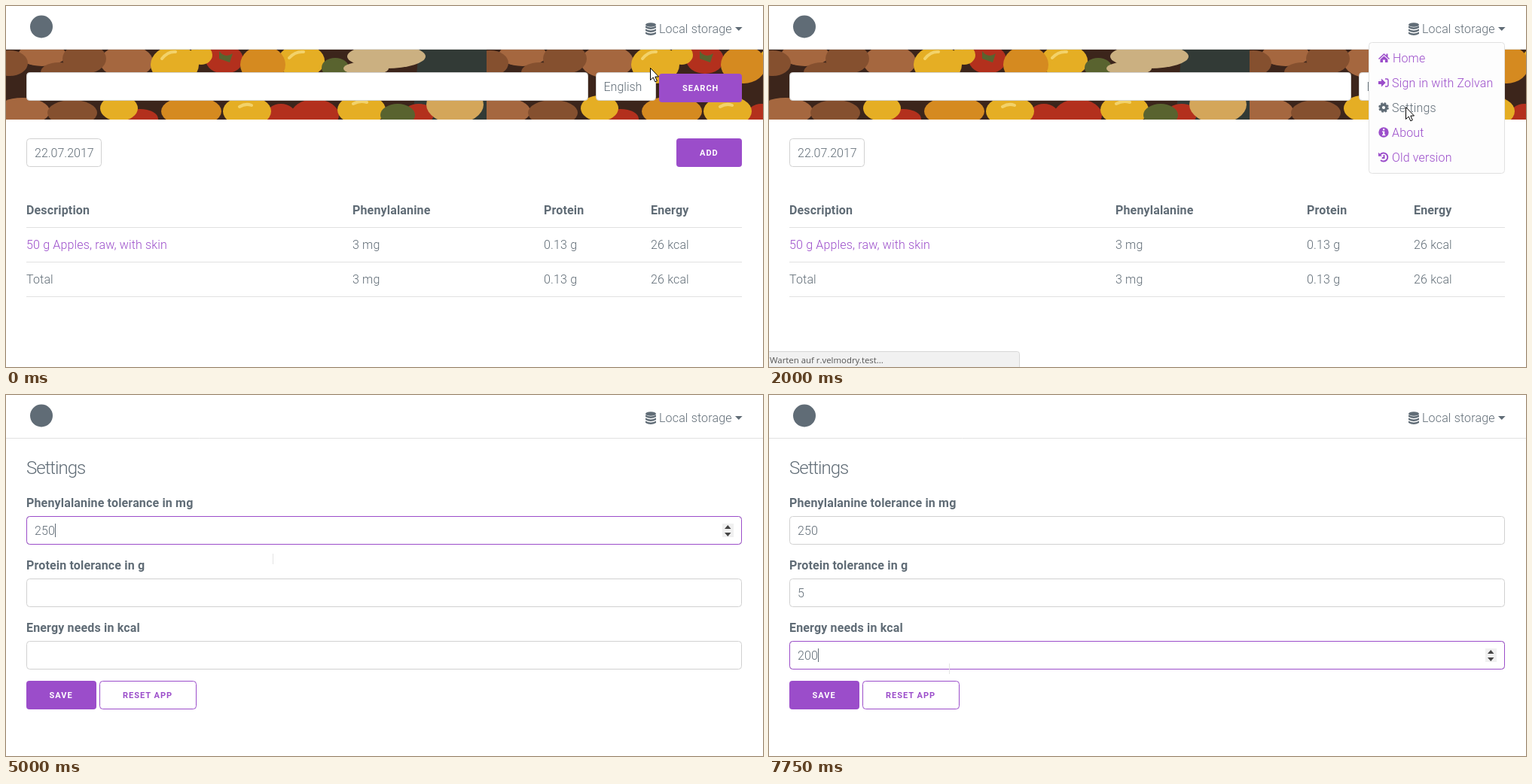
These frames come from a looping animation (1005x480 px, 8000 ms). An HTML page:

```html
<!DOCTYPE html>
<html lang="en">
<head>
<meta charset="utf-8">
<title>Diet diary settings</title>
<style>
html, body { margin: 0; width: 100%; height: 100%; overflow: hidden; background: #fff; }
svg { display: block; color: #606c76; }
text { font: 300 16px Roboto, "Liberation Sans", sans-serif; letter-spacing: .16px; fill: currentColor; white-space: pre; }
.b { font-weight: 700; }
.v { letter-spacing: 0; }
.btn { font-size: 11px; font-weight: 700; letter-spacing: 1px; }
.title { font-size: 24px; letter-spacing: -1px; }
.status text { font: 400 11.4px "Open Sans", "Noto Sans", sans-serif; letter-spacing: 0; fill: #555; }
.link { color: #9b4dca; }
.ink { fill: currentColor; }
.line { fill: none; stroke: currentColor; }
.box { fill: #fff; stroke: #d1d1d1; }
.focus .ring { fill: none; stroke: #9b4dca; }
.rule { stroke: #e1e1e1; }

/* 32 steps of 250 ms: one step is 3.125% */
.t { animation: 8s step-end infinite; }
.home { animation-name: home; }
.settings { animation-name: settings; }
.menu { animation-name: menu; }
.hover-home { animation-name: hover-home; }
.hover-sign { animation-name: hover-sign; }
.hover-set { animation-name: hover-set; }
.status { animation-name: status; }
.waiting { animation-name: waiting; }
.connecting { animation-name: connecting; }
.focus1 { animation-name: focus1; }
.focus2 { animation-name: focus2; }
.focus3 { animation-name: focus3; }
.key1 { animation-name: key1; }
.key2 { animation-name: key2; }
.key3 { animation-name: key3; }
.key4 { animation-name: key4; }
.key5 { animation-name: key5; }
.key6 { animation-name: key6; }
.key7 { animation-name: key7; }
.caret { animation-name: caret; }
.cursor { animation-name: cursor; }
.arrow { animation-name: arrow; }
.hand { animation-name: hand; }
.beam { animation-name: beam; }

@keyframes home { from { opacity: 1 } 28.125%, to { opacity: 0 } }
@keyframes settings { from { opacity: 0 } 28.125%, to { opacity: 1 } }
@keyframes menu { from { opacity: 0 } 9.375% { opacity: 1 } 28.125%, to { opacity: 0 } }
@keyframes hover-home { 12.5% { color: #606c76 } from, 15.625%, to { color: #9b4dca } }
@keyframes hover-sign { 15.625% { color: #606c76 } from, 18.75%, to { color: #9b4dca } }
@keyframes hover-set { 18.75% { color: #606c76 } from, 28.125%, to { color: #9b4dca } }
@keyframes status { from { opacity: 0 } 21.875% { opacity: 1 } 56.25%, to { opacity: 0 } }
@keyframes waiting { from { opacity: 1 } 37.5%, to { opacity: 0 } }
@keyframes connecting { from { opacity: 0 } 37.5%, to { opacity: 1 } }
@keyframes focus1 { from { opacity: 0 } 40.625% { opacity: 1 } 68.75%, to { opacity: 0 } }
@keyframes focus2 { from { opacity: 0 } 68.75% { opacity: 1 } 81.25%, to { opacity: 0 } }
@keyframes focus3 { from { opacity: 0 } 81.25%, to { opacity: 1 } }
@keyframes key1 { from { opacity: 0 } 53.125%, to { opacity: 1 } }
@keyframes key2 { from { opacity: 0 } 56.25%, to { opacity: 1 } }
@keyframes key3 { from { opacity: 0 } 59.375%, to { opacity: 1 } }
@keyframes key4 { from { opacity: 0 } 71.875%, to { opacity: 1 } }
@keyframes key5 { from { opacity: 0 } 90.625%, to { opacity: 1 } }
@keyframes key6 { from { opacity: 0 } 93.75%, to { opacity: 1 } }
@keyframes key7 { from { opacity: 0 } 96.875%, to { opacity: 1 } }
@keyframes caret {
  from { opacity: 0; transform: translate(38px, 171px) }
  40.625% { opacity: 1; transform: translate(38px, 171px) }
  46.875% { opacity: 0; transform: translate(38px, 171px) }
  50% { opacity: 1; transform: translate(38px, 171px) }
  53.125% { opacity: 1; transform: translate(47px, 171px) }
  56.25% { opacity: 1; transform: translate(56px, 171px) }
  59.375% { opacity: 1; transform: translate(65px, 171px) }
  68.75% { opacity: 1; transform: translate(38px, 254px) }
  71.875% { opacity: 1; transform: translate(47px, 254px) }
  81.25% { opacity: 1; transform: translate(38px, 337px) }
  90.625% { opacity: 1; transform: translate(47px, 337px) }
  93.75% { opacity: 1; transform: translate(56px, 337px) }
  96.875%, to { opacity: 1; transform: translate(65px, 337px) }
}
@keyframes cursor {
  from { transform: translate(855px, 82px) }
  3.125% { transform: translate(878px, 55px) }
  6.25% { transform: translate(902px, 23px) }
  12.5% { transform: translate(890px, 64px) }
  15.625% { transform: translate(864px, 101px) }
  18.75% { transform: translate(845px, 134px) }
  34.375% { transform: translate(640px, 152px) }
  37.5% { transform: translate(430px, 182px) }
  40.625% { transform: translate(356px, 193px) }
  62.5% { transform: translate(354px, 218px) }
  65.625% { transform: translate(350px, 265px) }
  78.125% { transform: translate(290px, 315px) }
  81.25%, to { transform: translate(239px, 364px) }
}
@keyframes arrow { from { opacity: 1 } 6.25% { opacity: 0 } 25% { opacity: 1 } 37.5%, to { opacity: 0 } }
@keyframes hand { from { opacity: 0 } 6.25% { opacity: 1 } 25%, to { opacity: 0 } }
@keyframes beam { from { opacity: 0 } 37.5%, to { opacity: 1 } }
</style>
</head>
<body>
<svg width="1005" height="480" viewBox="0 0 1005 480">
  <defs>
    <pattern id="food" y="58" width="638" height="93" patternUnits="userSpaceOnUse">
      <path fill="#3c251b" d="M0 0H638V93H0Z"/>
      <path fill="#323a36" d="M548 0H638V93H540Z"/>
      <g fill="#a5673f">
        <ellipse cx="48" cy="7" rx="32" ry="15"/>
        <ellipse cx="160" cy="16" rx="35" ry="22"/>
        <ellipse cx="22" cy="82" rx="36" ry="18"/>
      </g>
      <g fill="#85502f">
        <ellipse cx="5" cy="18" rx="24" ry="17"/>
        <ellipse cx="104" cy="12" rx="29" ry="20"/>
        <ellipse cx="88" cy="84" rx="33" ry="17"/>
        <ellipse cx="70" cy="30" rx="24" ry="13"/>
      </g>
      <g fill="#b3301d">
        <ellipse cx="290" cy="13" rx="25" ry="19"/>
        <ellipse cx="178" cy="92" rx="24" ry="13"/>
        <ellipse cx="365" cy="88" rx="20" ry="16"/>
        <ellipse cx="410" cy="87" rx="32" ry="21"/>
        <ellipse cx="548" cy="86" rx="20" ry="14"/>
      </g>
      <g fill="#e5ae24">
        <ellipse cx="224" cy="20" rx="32" ry="25"/>
        <ellipse cx="259" cy="7" rx="15" ry="13"/>
        <ellipse cx="392" cy="15" rx="31" ry="22"/>
        <ellipse cx="150" cy="78" rx="25" ry="17"/>
        <ellipse cx="320" cy="82" rx="32" ry="20"/>
        <ellipse cx="472" cy="80" rx="32" ry="20"/>
      </g>
      <g fill="#d58a20">
        <ellipse cx="341" cy="20" rx="30" ry="25"/>
        <ellipse cx="246" cy="82" rx="40" ry="20"/>
      </g>
      <g fill="#59632f">
        <ellipse cx="437" cy="24" rx="18" ry="13"/>
        <ellipse cx="520" cy="87" rx="23" ry="15"/>
        <path d="M283 2q8 10 18 3l-4 12-14-5Z"/>
      </g>
      <g fill="#cbb081">
        <ellipse cx="505" cy="9" rx="52" ry="16"/>
        <ellipse cx="478" cy="25" rx="30" ry="9"/>
        <ellipse cx="596" cy="73" rx="38" ry="25" fill="#d4a65a"/>
      </g>
      <g fill="none" stroke="#f3d269" stroke-width="4" stroke-linecap="round">
        <path d="M207 12q8-10 18-9M376 11q8-9 19-8M461 72q9-5 18-2M310 76q8-5 16-2"/>
      </g>
    </pattern>
    <g id="spinner">
      <path fill="#f0f0f0" d="M951 10h15v18h-15Z"/>
      <path fill="#444" d="M954 17l4.3-5 4.2 5ZM954 22l4.3 5 4.2-5Z"/>
    </g>
    <rect id="field" x="27.5" y=".5" width="949" height="37" rx="4"/>
  </defs>

  <g class="t home">
    <path fill="url(#food)" d="M0 58H1005V151H0Z"/>
    <rect class="box" x="27.5" y="88.5" width="745" height="37" rx="4"/>
    <rect class="box" x="783.5" y="88.5" width="79" height="37" rx="4"/>
    <text class="v" x="793.5" y="113">English</text>
    <g fill="#9b4dca">
      <rect x="867" y="90" width="110" height="38" rx="4"/>
      <rect x="890" y="176" width="87" height="38" rx="4"/>
    </g>
    <g color="#fff">
      <text class="btn" x="898" y="113">SEARCH</text>
      <text class="btn" x="921" y="199">ADD</text>
    </g>
    <rect class="box" x="27.5" y="176.5" width="99" height="37" rx="4"/>
    <text class="v" x="38" y="201">22.07.2017</text>
    <text class="b" x="27" y="277">Description</text>
    <text class="b" x="460" y="277">Phenylalanine</text>
    <text class="b" x="714" y="277">Protein</text>
    <text class="b" x="856" y="277">Energy</text>
    <path class="rule" d="M27 294.5H977M27 340.5H977M27 386.5H977"/>
    <text class="link" x="27" y="323">50 g Apples, raw, with skin</text>
    <text x="460" y="323">3 mg</text>
    <text x="714" y="323">0.13 g</text>
    <text x="856" y="323">26 kcal</text>
    <text x="27" y="369">Total</text>
    <text x="460" y="369">3 mg</text>
    <text x="714" y="369">0.13 g</text>
    <text x="856" y="369">26 kcal</text>
  </g>

  <g class="t settings">
    <text class="title" x="27" y="105">Settings</text>
    <text class="b" x="27" y="149">Phenylalanine tolerance in mg</text>
    <text class="b" x="27" y="232">Protein tolerance in g</text>
    <text class="b" x="27" y="315">Energy needs in kcal</text>
    <g transform="translate(0 161)">
      <use href="#field" class="box"/>
      <g class="t focus focus1"><use href="#field" class="ring"/><use href="#spinner"/></g>
      <text class="v t key1" x="38" y="25">2</text>
      <text class="v t key2" x="47" y="25">5</text>
      <text class="v t key3" x="56" y="25">0</text>
    </g>
    <g transform="translate(0 244)">
      <use href="#field" class="box"/>
      <g class="t focus focus2"><use href="#field" class="ring"/><use href="#spinner"/></g>
      <text class="v t key4" x="38" y="25">5</text>
    </g>
    <g transform="translate(0 327)">
      <use href="#field" class="box"/>
      <g class="t focus focus3"><use href="#field" class="ring"/><use href="#spinner"/></g>
      <text class="v t key5" x="38" y="25">2</text>
      <text class="v t key6" x="47" y="25">0</text>
      <text class="v t key7" x="56" y="25">0</text>
    </g>
    <path class="t caret" stroke="#606c76" d="M.5 0V18"/>
    <rect x="27" y="380" width="93" height="38" rx="4" fill="#9b4dca"/>
    <rect x="124.5" y="380.5" width="128" height="37" rx="4" fill="#fff" stroke="#9b4dca"/>
    <text class="btn" color="#fff" x="57.5" y="403">SAVE</text>
    <text class="btn link" x="155" y="403">RESET APP</text>
  </g>

  <path class="rule" d="M0 57.5H1005"/>
  <circle class="ink" cx="47" cy="27.5" r="15"/>
  <g class="ink">
    <ellipse cx="856" cy="25" rx="7" ry="2.8"/>
    <path id="disc" d="M849 26.5q7 4 14 0v2.4q-7 4-14 0Z"/>
    <use href="#disc" y="4"/>
    <use href="#disc" y="8"/>
    <path d="M968 28h9.6l-4.8 5Z"/>
  </g>
  <text x="867" y="36">Local storage</text>

  <g class="t menu">
    <rect x="796.5" y="48.5" width="180" height="174" rx="4" fill="#fdfdfd" stroke="#e1e1e1"/>
    <g class="link t hover-home" transform="translate(809 69)">
      <path class="ink" d="M0 1 7.5-6 10.5-3.2V-5.5H12.5V-1.3L15 1 14 2 7.5-4 1 2ZM2.5 2 7.5-2.5 12.5 2V6H9V2.5H6V6H2.5Z"/>
      <text x="19" y="6">Home</text>
    </g>
    <g class="link t hover-sign" transform="translate(809 102)">
      <path class="ink" d="M0-2H4V-5.5L9.7 0 4 5.5V2H0Z"/>
      <path class="line" stroke-width="1.5" d="M9-5H11.3Q13-5 13-3.3V3.3Q13 5 11.3 5H9"/>
      <text x="18" y="6">Sign in with Zolvan</text>
    </g>
    <g class="link t hover-set" transform="translate(809 135)">
      <circle class="line" cx="7" r="3.8" stroke-width="3.4"/>
      <circle class="line" cx="7" r="5.8" stroke-width="2" stroke-dasharray="2.6 1.955"/>
      <text x="18" y="6">Settings</text>
    </g>
    <g class="link" transform="translate(809 168)">
      <circle class="ink" cx="7" r="6.7"/>
      <path fill="#fff" d="M6-4.7H8.3V-2.7H6ZM5-1.6H8.3V2.8H9.3V4.3H5V2.8H6V-.2H5Z"/>
      <text x="18" y="6">About</text>
    </g>
    <g class="link" transform="translate(809 201)">
      <path class="line" stroke-width="2" d="M2.5-3.4A5.5 5.5 0 1 1 3 4M7.5-3V1H4.7"/>
      <path class="ink" d="M0-6.2V-1.2H5Z"/>
      <text x="18" y="6">Old version</text>
    </g>
  </g>

  <g class="t status">
    <path fill="#f1f1f1" stroke="#d6d6d6" d="M-1 459.5H329.5q3 0 3 3V481H-1Z"/>
    <text class="t waiting" x="1" y="475">Warten auf r.velmodry.test...</text>
    <text class="t connecting" x="1" y="475">Verbindung wird hergestellt...</text>
  </g>

  <g class="t cursor">
    <path class="t arrow" fill="#fff" stroke="#000" d="M.5.5V16.5L4.2 13 6.8 18.8 9.3 17.7 6.8 12H11.5Z"/>
    <path class="t hand" fill="#fff" stroke="#000" stroke-linejoin="round" d="M-1.5 14V2a1.7 1.7 0 0 1 3.4 0V8q2.6-1.2 3.2.8 2.4-1 3 .9 2.2-.6 2.4 1.6V16q0 3-1.8 5V23.5H0V21L-5.3 14.5q-1.2-2 .4-2.7 1.3-.4 3.4 2.2ZM1.9 8V12M5.1 9V12M8.1 10V12.5"/>
    <path class="t beam" fill="none" stroke="#e4e4e4" d="M.5-7V7"/>
  </g>
</svg>
</body>
</html>
```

WHAT TO DO:
Where the material contains a line with "hover", return that line.

SOLUTION TO THE EXERCISE:
.hover-home { animation-name: hover-home; }
.hover-sign { animation-name: hover-sign; }
.hover-set { animation-name: hover-set; }
@keyframes hover-home { 12.5% { color: #606c76 } from, 15.625%, to { color: #9b4dca } }
@keyframes hover-sign { 15.625% { color: #606c76 } from, 18.75%, to { color: #9b4dca } }
@keyframes hover-set { 18.75% { color: #606c76 } from, 28.125%, to { color: #9b4dca } }
    <g class="link t hover-home" transform="translate(809 69)">
    <g class="link t hover-sign" transform="translate(809 102)">
    <g class="link t hover-set" transform="translate(809 135)">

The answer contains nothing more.